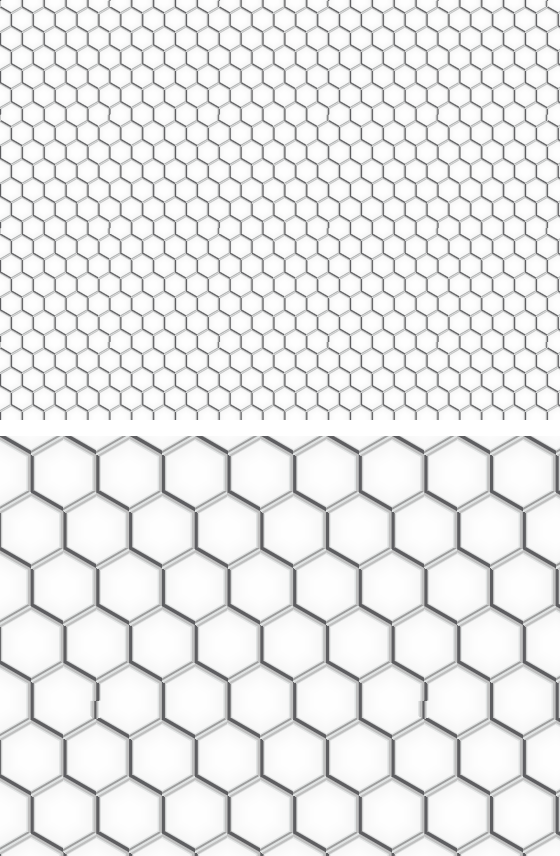
Top, the full canvas; bottom, a detail of the centre.
This pattern is drawn by a WebGL 1 fragment shader. Its source:

```glsl
precision highp float;
// White hexagonal tiles with embossed grey joints, lit from one side.
uniform vec2 u_resolution;

#define TILES_ACROSS 25.6
#define ORIGIN vec2(0.5, 0.105)   // centre of the lowest left tile
#define SEAM_PERIOD vec2(5.0, 6.0) // columns and rows between worn joints
#define SEAM_ROW 4.0
#define DARK_WIDTH 0.052
#define FACE_CENTRE vec3(0.995)
#define FACE_RIM vec3(0.965)
#define HALO vec3(0.88, 0.89, 0.89)
#define GROOVE vec3(0.75)
#define FINE_LINE vec3(0.62)
#define SHADOW vec3(0.37, 0.37, 0.38)

const vec2 LATTICE = vec2(1.0, 1.7320508);

// Offset from the centre of the nearest tile
vec2 hexLocal(vec2 p) {
  vec2 a = mod(p + 0.5 * LATTICE, LATTICE) - 0.5 * LATTICE;
  vec2 b = mod(p, LATTICE) - 0.5 * LATTICE;
  return dot(a, a) < dot(b, b) ? a : b;
}

// Coverage of the strip lo..hi by a pixel of half width h around t
float strip(float t, float lo, float hi, float h) {
  return clamp((min(hi, t + h) - max(lo, t - h)) / (2.0 * h), 0.0, 1.0);
}

// Joint with a dark edge on the right and a pale groove on the left
vec3 shadedJoint(vec3 face, float t, float h, float darkWidth) {
  vec3 c = mix(face, HALO, strip(t, -0.065, 0.072, h));
  c = mix(c, GROOVE, strip(t, -0.042, 0.058, h));
  return mix(c, SHADOW, strip(t, 0.0, darkWidth, h));
}

// Joint along the light: a pale gap between two thin lines
vec3 paleJoint(vec3 face, float t, float h) {
  vec3 c = mix(face, HALO, strip(t, -0.065, 0.065, h));
  c = mix(c, GROOVE, strip(t, -0.052, -0.018, h));
  return mix(c, FINE_LINE, strip(t, 0.015, 0.045, h));
}

void main() {
  float pixel = TILES_ACROSS / u_resolution.x;
  float h = 0.5 * pixel;
  vec2 p = gl_FragCoord.xy * pixel - ORIGIN;
  vec2 local = hexLocal(p);
  vec2 centre = p - local;

  // Projections onto the three edge normals
  float across = local.x;
  float falling = dot(local, vec2(0.5, 0.8660254));
  float rising = dot(local, vec2(-0.5, 0.8660254));
  float steep = max(abs(across), abs(falling));
  float reach = max(steep, abs(rising));
  vec3 face = mix(FACE_CENTRE, FACE_RIM, smoothstep(0.15, 0.5, reach));

  // Signed distance across the nearest joint
  bool isVertical = abs(across) >= abs(falling);
  float normalPos = isVertical ? across : falling;
  float t = (normalPos > 0.0 ? -1.0 : 1.0) * (0.5 - steep);

  // Worn vertical joints: the lower half is thinner and slips sideways
  float column = centre.x + 0.5 + (across > 0.0 ? 0.5 : -0.5);
  float row = floor(centre.y / (0.5 * LATTICE.y) + 0.5);
  vec2 seam = mod(vec2(column, row - SEAM_ROW) + 0.5, SEAM_PERIOD);
  bool worn = isVertical && max(seam.x, seam.y) < 1.0;
  float slip = worn ? 1.0 - smoothstep(-h, h, local.y) : 0.0;
  float darkWidth = DARK_WIDTH * (isVertical ? 0.9 : 1.0) * (1.0 - 0.3 * slip);

  vec3 colour;
  if (abs(rising) > steep) {
    float s = (rising > 0.0 ? -1.0 : 1.0) * (0.5 - abs(rising));
    colour = paleJoint(face, s, h);
  } else {
    colour = shadedJoint(face, t + 0.03 * slip, h, darkWidth);
  }
  gl_FragColor = vec4(colour, 1.0);
}
```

+===+

* [Problem requirements]: In the copy, every entry appears exactly as written above and no picture appears.

* [Answer area]:
Top, the full canvas; bottom, a detail of the centre.
This pattern is drawn by a WebGL 1 fragment shader. Its source:

```glsl
precision highp float;
// White hexagonal tiles with embossed grey joints, lit from one side.
uniform vec2 u_resolution;

#define TILES_ACROSS 25.6
#define ORIGIN vec2(0.5, 0.105)   // centre of the lowest left tile
#define SEAM_PERIOD vec2(5.0, 6.0) // columns and rows between worn joints
#define SEAM_ROW 4.0
#define DARK_WIDTH 0.052
#define FACE_CENTRE vec3(0.995)
#define FACE_RIM vec3(0.965)
#define HALO vec3(0.88, 0.89, 0.89)
#define GROOVE vec3(0.75)
#define FINE_LINE vec3(0.62)
#define SHADOW vec3(0.37, 0.37, 0.38)

const vec2 LATTICE = vec2(1.0, 1.7320508);

// Offset from the centre of the nearest tile
vec2 hexLocal(vec2 p) {
  vec2 a = mod(p + 0.5 * LATTICE, LATTICE) - 0.5 * LATTICE;
  vec2 b = mod(p, LATTICE) - 0.5 * LATTICE;
  return dot(a, a) < dot(b, b) ? a : b;
}

// Coverage of the strip lo..hi by a pixel of half width h around t
float strip(float t, float lo, float hi, float h) {
  return clamp((min(hi, t + h) - max(lo, t - h)) / (2.0 * h), 0.0, 1.0);
}

// Joint with a dark edge on the right and a pale groove on the left
vec3 shadedJoint(vec3 face, float t, float h, float darkWidth) {
  vec3 c = mix(face, HALO, strip(t, -0.065, 0.072, h));
  c = mix(c, GROOVE, strip(t, -0.042, 0.058, h));
  return mix(c, SHADOW, strip(t, 0.0, darkWidth, h));
}

// Joint along the light: a pale gap between two thin lines
vec3 paleJoint(vec3 face, float t, float h) {
  vec3 c = mix(face, HALO, strip(t, -0.065, 0.065, h));
  c = mix(c, GROOVE, strip(t, -0.052, -0.018, h));
  return mix(c, FINE_LINE, strip(t, 0.015, 0.045, h));
}

void main() {
  float pixel = TILES_ACROSS / u_resolution.x;
  float h = 0.5 * pixel;
  vec2 p = gl_FragCoord.xy * pixel - ORIGIN;
  vec2 local = hexLocal(p);
  vec2 centre = p - local;

  // Projections onto the three edge normals
  float across = local.x;
  float falling = dot(local, vec2(0.5, 0.8660254));
  float rising = dot(local, vec2(-0.5, 0.8660254));
  float steep = max(abs(across), abs(falling));
  float reach = max(steep, abs(rising));
  vec3 face = mix(FACE_CENTRE, FACE_RIM, smoothstep(0.15, 0.5, reach));

  // Signed distance across the nearest joint
  bool isVertical = abs(across) >= abs(falling);
  float normalPos = isVertical ? across : falling;
  float t = (normalPos > 0.0 ? -1.0 : 1.0) * (0.5 - steep);

  // Worn vertical joints: the lower half is thinner and slips sideways
  float column = centre.x + 0.5 + (across > 0.0 ? 0.5 : -0.5);
  float row = floor(centre.y / (0.5 * LATTICE.y) + 0.5);
  vec2 seam = mod(vec2(column, row - SEAM_ROW) + 0.5, SEAM_PERIOD);
  bool worn = isVertical && max(seam.x, seam.y) < 1.0;
  float slip = worn ? 1.0 - smoothstep(-h, h, local.y) : 0.0;
  float darkWidth = DARK_WIDTH * (isVertical ? 0.9 : 1.0) * (1.0 - 0.3 * slip);

  vec3 colour;
  if (abs(rising) > steep) {
    float s = (rising > 0.0 ? -1.0 : 1.0) * (0.5 - abs(rising));
    colour = paleJoint(face, s, h);
  } else {
    colour = shadedJoint(face, t + 0.03 * slip, h, darkWidth);
  }
  gl_FragColor = vec4(colour, 1.0);
}
```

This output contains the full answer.